One therefore wonders if beneath the letter’s “serious concerns” lies a more self-interested concern: rebuffing the critique, implicit in my article, of WOLA’s interest in monitoring the ILEA. Perhaps this explains the letter’s assertion—unsupported by a single citation longer than one word—that my article was a “personal attack” on Cuéllar. It was nothing of the kind. I did not, for example, call Cuéllar’s “beliefs” misguided; I said his specific “belief that the [ILEA] will reform the [National Civilian Police (PNC)] seems misguided,” and I provided evidence for this view.
The letter says that the IDHUCA participated in the ILEA in order “to press for greater transparency and accountability within the institution,” and that “one may agree with this strategy or not.” Unfortunately, it is not just a matter of “agreeing or not”—this strategy is not working, because the ILEA continues to operate with little accountability. I did not say, as the letter claims, that Cuéllar has displayed an “indifference” to such concerns. I merely pointed out that his presence at the school appears to have thus far accomplished little toward these ends. There is nothing “personal” in that.
It is fair to ask: Why hasn’t Cuéllar explained these failures to the public? Why hasn’t the IDHUCA, as the only organization in the position to do so, shared secret information (like school’s course materials) with the broader human rights community? And if Cuéllar remains unable to make the ILEA more accountable and transparent, at what point will the IDHUCA withdraw its support from the academy? These are all important questions raised in my article. By claiming they constitute a personal attack on Cuéllar, the letter effectively takes them off the table.

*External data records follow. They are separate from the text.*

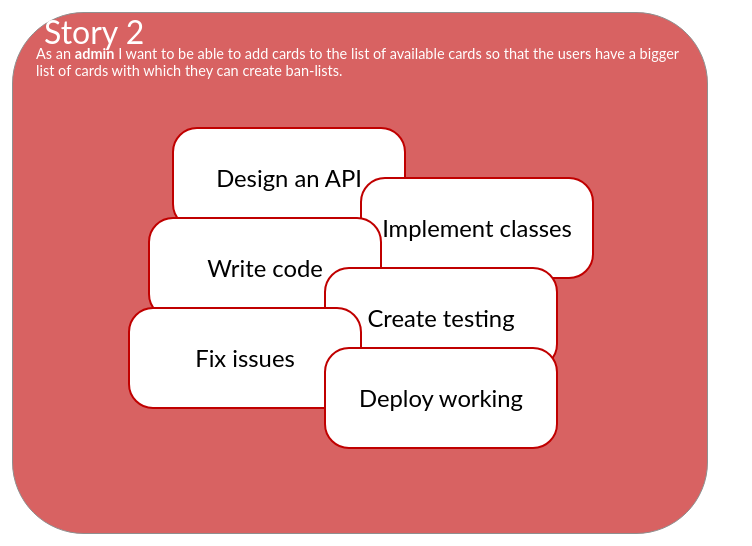
<!DOCTYPE html>
<html lang="en">
<head>
<meta charset="utf-8">
<title>Story 2</title>
<style>
  :root {
    --page: #ffffff;
    --panel: #d86262;
    --panel-edge: #8f8f8f;
    --card: #ffffff;
    --card-edge: #c00000;
    --ink: #000000;
    --ink-light: #ffffff;
  }
  * { box-sizing: border-box; margin: 0; padding: 0; }
  html, body { width: 752px; height: 546px; overflow: hidden; background: var(--page); }
  body { position: relative; font-family: Lato, "Open Sans", sans-serif; }

  .story {
    position: absolute; left: 12px; top: 12px;
    width: 696px; height: 522px;
    border: 1px solid var(--panel-edge);
    border-radius: 72px;
    background: var(--panel);
    color: var(--ink-light);
  }
  .story-title {
    position: absolute; left: 31px; top: 3px;
    font-size: 32px; line-height: 32px; font-weight: 400;
    white-space: nowrap;
  }
  .story-text {
    position: absolute; left: 23px; top: 32px;
    font-size: 14.5px; line-height: 17px;
  }
  .story-text span { display: block; white-space: nowrap; text-align-last: justify; }
  .line-one { width: 638px; }
  .line-two { width: 304px; }

  .tasks { list-style: none; color: var(--ink); }
  .task {
    position: absolute; left: var(--x); top: var(--y);
    width: 234px; height: 102px;
    display: flex; align-items: center; justify-content: center;
    border: 2px solid var(--card-edge);
    border-radius: 25px;
    background: var(--card);
    font-size: 23.8px; line-height: 28px; white-space: nowrap;
  }
</style>
</head>
<body>
  <main class="story">
    <h1 class="story-title">Story 2</h1>
    <p class="story-text">
      <span class="line-one">As an <b>admin</b> I want to be able to add cards to the list of available cards so that the users have a bigger</span>
      <span class="line-two">list of cards with which they can create ban-lists.</span>
    </p>
    <ul class="tasks">
      <li class="task" style="--x:159px; --y:114px">Design an API</li>
      <li class="task" style="--x:347px; --y:164px">Implement classes</li>
      <li class="task" style="--x:135px; --y:204px">Write code</li>
      <li class="task" style="--x:311px; --y:254px">Create testing</li>
      <li class="task" style="--x:115px; --y:294px">Fix issues</li>
      <li class="task" style="--x:311px; --y:334px">Deploy working</li>
    </ul>
  </main>
</body>
</html>
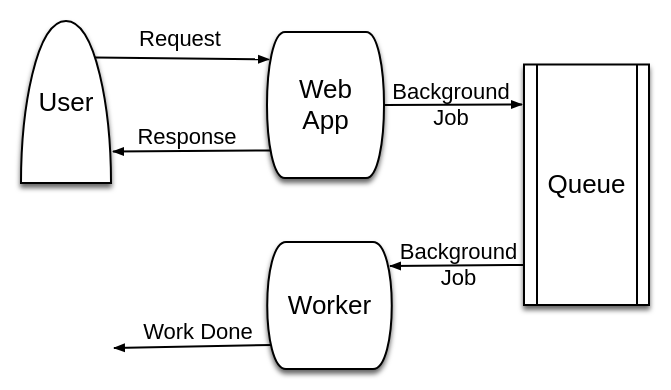
<!DOCTYPE html>
<html lang="en">
<head>
<meta charset="utf-8">
<title>Background job flow</title>
<style>
:root { --paper: #fff; --ink: #000; --shadow: rgba(0, 0, 0, .6); }
* { box-sizing: border-box; }
html, body { margin: 0; overflow: hidden; }
.diagram {
  position: relative; width: 671px; height: 390px; overflow: hidden;
  background: var(--paper); color: var(--ink);
  font-family: "Liberation Sans", Arial, sans-serif;
}
.shapes { position: absolute; inset: 0; display: block; }
.nodes { fill: var(--paper); stroke: var(--ink); stroke-width: 2; filter: drop-shadow(0 4px 2.5px var(--shadow)); }
.arrows { stroke: var(--ink); stroke-width: 2; }
.arrowhead { fill: var(--ink); stroke: none; }
.node, .label {
  position: absolute; display: flex; align-items: center; justify-content: center;
  text-align: center; white-space: nowrap;
}
.node { font-size: 26px; line-height: 31px; }
.label { font-size: 22px; line-height: 26px; transform: translate(-50%, -50%); }
.user { left: 21px; top: 21px; width: 90px; height: 162px; }
.web-app { left: 267px; top: 32px; width: 117px; height: 146px; }
.worker { left: 267px; top: 242px; width: 125px; height: 127px; }
.queue { left: 524px; top: 64px; width: 125px; height: 241px; }
.request { left: 180px; top: 39px; }
.response { left: 187px; top: 137px; }
.job-in { left: 451px; top: 105px; }
.job-out { left: 458.5px; top: 265px; }
.work-done { left: 198px; top: 332px; }
</style>
</head>
<body>
<main class="diagram">
  <svg class="shapes" width="671" height="390" viewBox="0 0 671 390" aria-hidden="true">
    <defs>
      <marker id="arrowhead" markerUnits="userSpaceOnUse" markerWidth="12" markerHeight="10" refX="11" refY="5" orient="auto">
        <polygon class="arrowhead" points="0,0.5 12,5 0,9.5"/>
      </marker>
    </defs>
    <g class="nodes">
      <path d="M21 183C21 110 36 21 66 21S111 110 111 183Z"/>
      <path d="M285 32H366C390 32 390 178 366 178H285C261 178 261 32 285 32Z"/>
      <path d="M286 242H373C398 242 398 369 373 369H286C261 369 261 242 286 242Z"/>
      <g>
        <rect x="524" y="64.5" width="125" height="240.5"/>
        <line x1="537" y1="64" x2="537" y2="305"/>
        <line x1="637" y1="64" x2="637" y2="305"/>
      </g>
    </g>
    <g class="arrows" marker-end="url(#arrowhead)">
      <line x1="95" y1="57.5" x2="269" y2="59.3" marker-end="url(#arrowhead)"/>
      <line x1="271" y1="150.5" x2="113" y2="151.5" marker-end="url(#arrowhead)"/>
      <line x1="384" y1="105" x2="522" y2="104.5" marker-end="url(#arrowhead)"/>
      <line x1="524" y1="265" x2="390" y2="266" marker-end="url(#arrowhead)"/>
      <line x1="271" y1="345" x2="114" y2="348" marker-end="url(#arrowhead)"/>
    </g>
  </svg>

  <div class="node user">User</div>
  <div class="node web-app">Web<br>App</div>
  <div class="node queue">Queue</div>
  <div class="node worker">Worker</div>

  <div class="label request">Request</div>
  <div class="label response">Response</div>
  <div class="label job-in">Background<br>Job</div>
  <div class="label job-out">Background<br>Job</div>
  <div class="label work-done">Work Done</div>
</main>
</body>
</html>
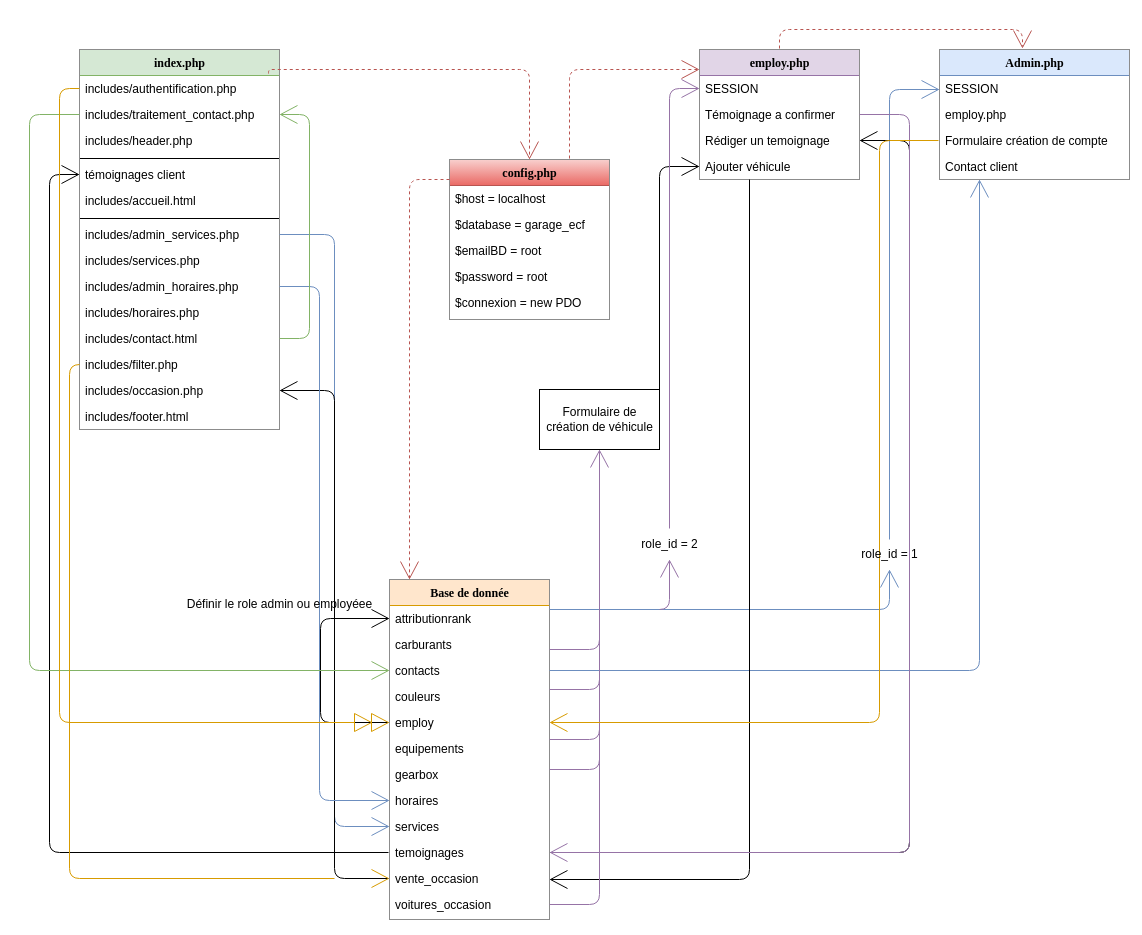
<!DOCTYPE html>
<html lang="fr">
<head>
<meta charset="utf-8">
<title>Architecture des pages et de la base de donnée</title>
<style>
:root {
  --ink: #000; --paper: #fff;
  --green: #82b366; --green-soft: #d5e8d4;
  --blue: #6c8ebf; --blue-soft: #dae8fc;
  --purple: #9673a6; --purple-soft: #e1d5e7;
  --gold: #d79b00; --orange-soft: #ffe6cc;
  --red: #b85450; --red-soft: #f8cecc; --red-strong: #ea6b66;
  --edge: #8c8c8c;
}
* { box-sizing: border-box; margin: 0; padding: 0; }
html, body { width: 1142px; height: 935px; overflow: hidden; background: var(--paper); }
body { position: relative; color: var(--ink); font: 12px/26px "Liberation Sans", Arial, sans-serif; }
.node { position: absolute; border: 1px solid var(--edge); background: var(--paper); }
.node h2 { height: 26px; border-bottom: 1px solid var(--accent); background: var(--fill); font: bold 12px/26px "Liberation Serif", serif; text-align: center; }
.node ul { display: flex; flex-direction: column; list-style: none; }
.node li { height: 26px; padding-left: 5px; white-space: nowrap; }
.node .rule { height: 8px; padding: 0; display: flex; align-items: center; }
.rule::before { content: ""; flex: 1; height: 1px; background: var(--ink); }
.index { left: 79px; top: 49px; width: 201px; height: 381px; --accent: var(--green); --fill: var(--green-soft); }
.config { left: 449px; top: 159px; width: 161px; height: 161px; --accent: var(--red); --fill: linear-gradient(var(--red-soft), var(--red-strong)); }
.employ { left: 699px; top: 49px; width: 161px; height: 131px; --accent: var(--purple); --fill: var(--purple-soft); }
.admin { left: 939px; top: 49px; width: 191px; height: 131px; --accent: var(--blue); --fill: var(--blue-soft); }
.database { left: 389px; top: 579px; width: 161px; height: 341px; --accent: var(--gold); --fill: var(--orange-soft); }
.form-node { left: 539px; top: 389px; width: 121px; height: 61px; border-color: var(--ink); display: flex; align-items: center; justify-content: center; text-align: center; line-height: 15px; }
.links { position: absolute; left: 0; top: 0; fill: none; }
.black { stroke: var(--ink); }
.green { stroke: var(--green); }
.blue { stroke: var(--blue); }
.purple { stroke: var(--purple); }
.gold { stroke: var(--gold); }
.red { stroke: var(--red); }
.dashed { stroke-dasharray: 3 3; }
.label { position: absolute; line-height: 16px; white-space: nowrap; transform: translateX(-50%); }
.role-2 { left: 669.5px; top: 536px; }
.role-1 { left: 889.5px; top: 546px; }
.role-rule { left: 279.5px; top: 596px; }
</style>
</head>
<body>
<section class="node index">
  <h2>index.php</h2>
  <ul>
    <li>includes/authentification.php</li>
    <li>includes/traitement_contact.php</li>
    <li>includes/header.php</li>
    <li class="rule"></li>
    <li>témoignages client</li>
    <li>includes/accueil.html</li>
    <li class="rule"></li>
    <li>includes/admin_services.php</li>
    <li>includes/services.php</li>
    <li>includes/admin_horaires.php</li>
    <li>includes/horaires.php</li>
    <li>includes/contact.html</li>
    <li>includes/filter.php</li>
    <li>includes/occasion.php</li>
    <li>includes/footer.html</li>
  </ul>
</section>

<section class="node config">
  <h2>config.php</h2>
  <ul>
    <li>$host = localhost</li>
    <li>$database = garage_ecf</li>
    <li>$emailBD = root</li>
    <li>$password = root</li>
    <li>$connexion = new PDO</li>
  </ul>
</section>

<section class="node employ">
  <h2>employ.php</h2>
  <ul>
    <li>SESSION</li>
    <li>Témoignage a confirmer</li>
    <li>Rédiger un temoignage</li>
    <li>Ajouter véhicule</li>
  </ul>
</section>

<section class="node admin">
  <h2>Admin.php</h2>
  <ul>
    <li>SESSION</li>
    <li>employ.php</li>
    <li>Formulaire création de compte</li>
    <li>Contact client</li>
  </ul>
</section>

<section class="node database">
  <h2>Base de donnée</h2>
  <ul>
    <li>attributionrank</li>
    <li>carburants</li>
    <li>contacts</li>
    <li>couleurs</li>
    <li>employ</li>
    <li>equipements</li>
    <li>gearbox</li>
    <li>horaires</li>
    <li>services</li>
    <li>temoignages</li>
    <li>vente_occasion</li>
    <li>voitures_occasion</li>
  </ul>
</section>

<p class="node form-node">Formulaire de<br>création de véhicule</p>

<svg class="links" width="1142" height="935" viewBox="0 0 1142 935" aria-hidden="true">
  <defs>
    <path id="right" d="M-17 -9L0 0L-17 9"/>
    <path id="left" d="M17 -9L0 0L17 9"/>
    <path id="up" d="M-9 17L0 0L9 17"/>
    <path id="down" d="M-9 -17L0 0L9 -17"/>
    <path id="triangle" d="M-17 -9L0 0L-17 9Z"/>
  </defs>
  <g transform="translate(.5 .5)">
    <g class="blue">
      <path d="M279 234H324q10 0 10 10V816q0 10 10 10H388"/>
      <use href="#right" x="388" y="826"/>
      <path d="M549 609H879q10 0 10-10V570"/>
      <use href="#up" x="889" y="570"/>
      <path d="M889 539V99q0-10 10-10H938"/>
      <use href="#right" x="938" y="89"/>
      <path d="M549 670H969q10 0 10-10V180"/>
      <use href="#up" x="979" y="180"/>
    </g>
    <g class="black">
      <path d="M388 722H329q-9 0-9-10V628q0-10 10-10H388"/>
      <use href="#right" x="388" y="618"/>
      <path d="M388 878H344q-10 0-10-10V400q0-10-10-10H280"/>
      <use href="#left" x="280" y="390"/>
      <path d="M388 852H59q-10 0-10-10V184q0-10 10-10H78"/>
      <use href="#right" x="78" y="174"/>
      <path d="M659 389V176q0-10 10-10H698"/>
      <use href="#right" x="698" y="166"/>
      <path d="M749 179V869q0 10-10 10H550"/>
      <use href="#left" x="550" y="879"/>
      <path d="M550 852H899q10 0 10-10V150q0-10-10-10H860"/>
      <use href="#left" x="860" y="140"/>
    </g>
    <g class="blue">
      <path d="M279 286H309q10 0 10 10V790q0 10 10 10H388"/>
      <use href="#right" x="388" y="800"/>
    </g>
    <g class="green">
      <path d="M79 114H39q-10 0-10 10V660q0 10 10 10H388"/>
      <use href="#right" x="388" y="670"/>
      <path d="M279 338H299q10 0 10-10V124q0-10-10-10H280"/>
      <use href="#left" x="280" y="114"/>
    </g>
    <g class="purple">
      <path d="M659 609q10 0 10-10V560"/>
      <use href="#up" x="669" y="560"/>
      <path d="M669 528V98q0-10 10-10H698"/>
      <use href="#right" x="698" y="88"/>
      <path d="M859 114H899q10 0 10 10V842q0 10-10 10H550"/>
      <use href="#left" x="550" y="852"/>
      <path d="M549 904H589q10 0 10-10V450"/>
      <path d="M549 649H589q10 0 10-10M549 689H589q10 0 10-10M549 739H589q10 0 10-10M549 769H589q10 0 10-10"/>
      <use href="#up" x="599" y="450"/>
    </g>
    <g class="gold">
      <path d="M79 88H69q-10 0-10 10V712q0 10 10 10H354"/>
      <use href="#triangle" x="371" y="722"/>
      <use href="#triangle" x="388" y="722"/>
      <path d="M79 364q-10 0-10 10V868q0 10 10 10H334"/>
      <use href="#right" x="388" y="878"/>
      <path d="M938 140H889q-10 0-10 10V712q0 10-10 10H550"/>
      <use href="#left" x="550" y="722"/>
    </g>
    <g class="red">
      <g class="dashed">
        <path d="M268 73V72q0-3 3-3H519q10 0 10 10V158"/>
        <path d="M449 179H419q-10 0-10 10V578"/>
        <path d="M569 158V79q0-10 10-10H698"/>
        <path d="M779 48V39q0-10 10-10H1012q10 0 10 10V46"/>
      </g>
      <use href="#down" x="529" y="158"/>
      <use href="#down" x="409" y="578"/>
      <use href="#right" x="698" y="69"/>
      <use href="#down" x="1022" y="47"/>
    </g>
  </g>
</svg>

<p class="label role-2">role_id = 2</p>
<p class="label role-1">role_id = 1</p>
<p class="label role-rule">Définir le role admin ou employéee</p>
</body>
</html>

I accurately portrayed Cuéllar and IDHUCA as isolated on the ILEA question, at least in El Salvador, and noted that “many are questioning his legitimacy as a human rights defender,” as indeed they are. This was a summation of my reporting, which involved interviewing more than a dozen members of the Salvadoran human rights community, none of whom had anything good to say about Cuéllar’s ILEA collaboration. In interview after interview, I listened to Salvadorans describe feeling slighted by Cuéllar and alienated from the IDHUCA. I also quoted Cuéllar at length explaining his position, and I mentioned his standing as an honored and courageous activist. [Editor’s note: A more robust description of Cuéllar’s bravery appeared in the original version of the article and was abridged, at my request, for space reasons.]
The only people I found in El Salvador who supported Cuéllar and the IDHUCA’s position were the U.S. ambassador, the director and program manager of the ILEA, and a PNC agent. I challenge the sponsors of this letter to find one member of the Salvadoran human rights community who supports Cuéllar’s position on the ILEA. I’m willing to bet they cannot do this, since it wasn’t possible for the purposes of the letter: Not a single Salvadoran’s name appears on the list of signatories, most of whom are North American intellectuals.
Cuéllar’s work at the ILEA is of particular interest to those concerned about human rights in Latin America because it exemplifies a new and troubling facet of U.S. intervention in the region: the co-optation of human rights discourse and the paid involvement of local human rights authorities in U.S.-sponsored police and military training programs. If the signatories sincerely want a “real debate,” they must consider this reality. What’s more, such a debate ought not to be circumscribed by narrow questions of achieving expeditious police reform, “however it is done.” This would serve, in fact, to foreclose debate in the name of urgency and obfuscate the properly political question of how the United States achieves regional hegemony in Latin America through a variety of practices.